She did not bill for hotel or airline tickets to any of the events, but collected per diem for 28 days of travel, totaling $4,909. That included $1,110 for six days in Dublin at the $185 per day per diem rate.
Rep. John DeBerry, D-Memphis, had six out-of-state trips last year and Rep. Joe Towns, D-Memphis, had five.
Four House members – Reps. Brenda Gilmore, D-Nashville; Jeannie Richardson, D-Memphis; former Rep. Mark Maddox, D-Dresden; and Rep. Charles Sargent, R-Franklin – collected per diem for four trips each last year.
Maddox was vice president of the National Conference of State Legislators (NCSL) and in line to become president of that organization until losing his bid for re-election to the House in November.
Two representatives who did not seek reelection made out-of-state trips with all expenses paid in their final months.
Former House Republican Leader Jason Mumpower, now executive assistant to the state comptroller, made a four-day trip to an SLLF meeting in Boston that ended Oct. 3 and former Rep. Joe McCord, R-Maryville, who is now chief clerk of the state House, traveled to a American Legisltive Exchange Council meeting in San Diego..
The ALEC San Diego event was the most popular destination for Tennessee legislative travel last year with 16 attendees from the state – 12 representatives and four senators. Tate was the only Democrat to attend the session, known for developing model legislation with conservative, pro-business themes. Most counted billed for six days of per diem at the $185 rate in effect until Oct. 1, or $1,100 each. And most counted it as their one all-expense paid trip and those staying for the full conference had a motel bill of $1,175 plus varying airline fees.
An NBCSL event in Atlanta was the second most popular Tennessee legislator destination last year, drawing 13 members of the state’s Legislative Black Caucus. Most drove to the five-day event in early December, collecting a maximum of $880 in per diem at the $176 rate then in effect. The top hotel bill was $607 for those counting it as an all-expense-paid trip.
Four state representatives made three out-of-state trips last year. They were Reps. Joe Armstrong, D-Knoxville; Barbara Cooper, D-Memphis; Charles Curtiss, D-Sparta; former Rep. Eddie Yokley, D-Greeneville, who was defeated in his bid for re-election.
Another four had two trips. They were Reps.
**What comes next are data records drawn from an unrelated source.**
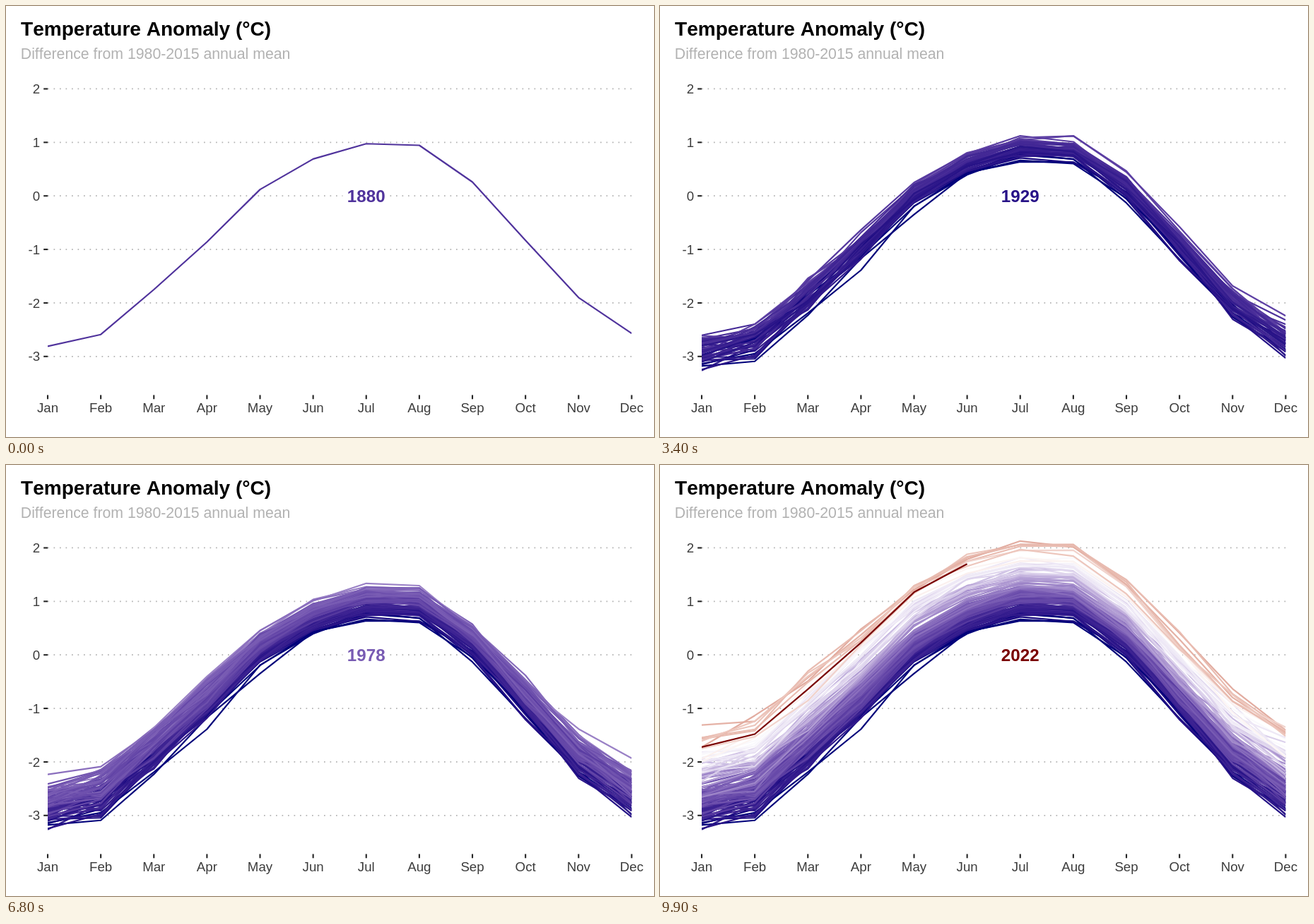
An HTML page with a canvas for the animation above (10000 ms loop, 917x611 px).

```html
<!DOCTYPE html>
<html lang="en">
<head>
<meta charset="utf-8">
<title>Temperature Anomaly</title>
<style>
  html, body { margin: 0; width: 100%; height: 100%; overflow: hidden; background: #fff; }
  canvas { display: block; }
</style>
</head>
<body>
<canvas id="chart" width="917" height="611"></canvas>
<script>
const ctx = document.getElementById('chart').getContext('2d');
const FONT = '"Liberation Sans", Arial, sans-serif';
const MONTHS = ['Jan', 'Feb', 'Mar', 'Apr', 'May', 'Jun', 'Jul', 'Aug', 'Sep', 'Oct', 'Nov', 'Dec'];
const FIRST = 1880, LAST = 2022, STEPS = 100, STEP_MS = 100;
const LEFT = 59, RIGHT = 885.4, BOTTOM = 551.5;

// Curve of the first year; later years rise and fall from it
const base = [-2.81, -2.59, -1.75, -0.86, 0.12, 0.69, 0.975, 0.945, 0.26, -0.83, -1.9, -2.57];

// Turning points of the yearly mean
const trend = [
  [1880, -0.17], [1887, -0.32], [1900, -0.11], [1909, -0.48], [1915, -0.24], [1921, -0.2],
  [1929, -0.36], [1944, 0.18], [1950, -0.12], [1962, 0.04], [1976, -0.05], [1990, 0.45],
  [1993, 0.25], [2002, 0.6], [2011, 0.61], [2014, 0.73], [2016, 1.01], [2022, 0.86]];

const xAt = m => LEFT + m * (RIGHT - LEFT) / 11;
const yAt = v => 269.2 - v * 75.87;
const wave = (m, peak) => Math.cos((m - peak) * Math.PI / 6);

let seed = 1880;
function random() {
  seed = (seed * 1664525 + 1013904223) % 4294967296;
  return seed / 4294967296;
}

function meanOf(year) {
  const i = trend.findIndex(([y]) => y >= year);
  const [y1, v1] = trend[i];
  if (y1 === year) return v1;
  const [y0, v0] = trend[i - 1];
  return v0 + (v1 - v0) * (year - y0) / (y1 - y0) + (random() - 0.5) * 0.15;
}

// Winter months scatter more and warm a little faster than summer ones
function makeYear(year, mean) {
  const calm = year === FIRST || year === LAST ? 0 : 1;
  const warmth = mean - trend[0][1];
  let drift = 0;
  const values = base.map((v, m) => {
    drift = 0.4 * drift + random() + random() + random() - 1.5;
    const noise = Math.max(-1.8, Math.min(1.8, 1.7 * drift));
    const spread = 0.105 + 0.045 * wave(m, 0);
    return v + warmth * (1 + 0.08 * wave(m, 1.5)) + calm * noise * spread;
  });
  return year === LAST ? values.slice(0, 6) : values;
}

// Diverging scale mixed in Lab: dark blue, white, dark red
function shade(t) {
  const end = t < 0 ? [14.75, 50.42, -68.68] : [28.09, 51.01, 41.29];
  const k = Math.min(1, Math.abs(t));
  const fy = (100 + (end[0] - 100) * k + 16) / 116;
  const cube = f => f > 6 / 29 ? f ** 3 : (f - 4 / 29) * 108 / 841;
  const X = 0.9505 * cube(fy + end[1] * k / 500);
  const Y = cube(fy);
  const Z = 1.089 * cube(fy - end[2] * k / 200);
  const rgb = [
    3.2406 * X - 1.5372 * Y - 0.4986 * Z,
    -0.9689 * X + 1.8758 * Y + 0.0415 * Z,
    0.0557 * X - 0.204 * Y + 1.057 * Z
  ].map(c => {
    c = Math.max(0, Math.min(1, c));
    const s = c > 0.0031308 ? 1.055 * c ** (1 / 2.4) - 0.055 : 12.92 * c;
    return Math.round(255 * s ** 1.22);
  });
  return `rgb(${rgb})`;
}

const years = Array.from({ length: LAST - FIRST + 1 }, (_, i) => {
  const year = FIRST + i;
  const mean = meanOf(year);
  return {
    label: String(year),
    values: makeYear(year, mean),
    color: shade(year === LAST ? 1 : (mean - 0.69) / 1.17)
  };
});

function text(str, x, y, font, color, align) {
  ctx.font = `${font} ${FONT}`;
  ctx.fillStyle = color;
  ctx.textAlign = align;
  ctx.fillText(str, x, y);
}

function line(points, color, width) {
  ctx.strokeStyle = color;
  ctx.lineWidth = width;
  ctx.beginPath();
  for (const [x, y] of points) ctx.lineTo(x, y);
  ctx.stroke();
}

function drawAxes() {
  for (let v = -3; v <= 2; v++) {
    const y = yAt(v);
    ctx.setLineDash([1.7, 6.8]);
    line([[LEFT, y], [RIGHT, y]], '#b3b3b3', 1.7);
    ctx.setLineDash([]);
    line([[53.2, y], [LEFT, y]], '#252525', 2.1);
    text(String(v), 48.2, y + 6.6, '18.7px', '#3c3c3c', 'right');
  }
  MONTHS.forEach((name, m) => {
    const x = xAt(m);
    line([[x, BOTTOM], [x, BOTTOM + 5.8]], '#252525', 2.1);
    text(name, x, 575.5, '18.7px', '#3c3c3c', 'center');
  });
}

function draw(step) {
  const last = Math.round(step * (LAST - FIRST) / (STEPS - 1));
  ctx.fillStyle = '#fff';
  ctx.fillRect(0, 0, 917, 611);
  ctx.lineJoin = 'round';
  ctx.fontKerning = 'none';
  text('Temperature Anomaly (°C)', 21, 41.6, 'bold 28.05px', '#000', 'left');
  text('Difference from 1980-2015 annual mean', 20.8, 74.7, '21.25px', '#b2b2b2', 'left');
  drawAxes();

  ctx.save();
  ctx.beginPath();
  ctx.rect(LEFT, 80, RIGHT - LEFT, BOTTOM - 80);
  ctx.clip();
  for (const year of years.slice(0, last + 1)) {
    line(year.values.map((v, m) => [xAt(m), yAt(v)]), year.color, 2.2);
  }
  ctx.restore();

  const mid = xAt(6);
  ctx.fillStyle = '#fff';
  ctx.fillRect(mid - 33.3, 253, 66.6, 33);
  text(years[last].label, mid, 278, 'bold 24.2px', years[last].color, 'center');
}

const start = performance.now();
let shown = -1;
function tick(now) {
  const step = Math.floor(Math.max(0, now - start) / STEP_MS) % STEPS;
  if (step !== shown) draw(shown = step);
  requestAnimationFrame(tick);
}
draw(shown = 0);
requestAnimationFrame(tick);
</script>
</body>
</html>
```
Frank Niceley, R-Strawberry Plains; Johnny Shaw, D-Jackson; Eric Watson, R-Cleveland; and House Speaker Emeritus Jimmy Naifeh, D-Covington.
All legislators are paid per diem each day the General Assembly is in session for committees or House and Senate floor meetings, but they must apply for the payments when the Legislature is out-of-session, whether the activity occurs within the state or out of state.
Harwell does not bill for any per diem payments, but does accept the in-session per diem payments, then donates the money to charity, Watkins said.
“When we are in session, members are automatically granted their per diem without filling out any paperwork,” she said in an email. “When we are not in session, members must fill out per diem requests, and have them approved by our office.
“The Speaker takes her per diem during session and donates it to charity. She simply chooses not to fill out the paperwork to bill for per diem out of session,” Watkins said.
(Note: This is an unedited version of a story appearing in Monday’s News Sentinel.)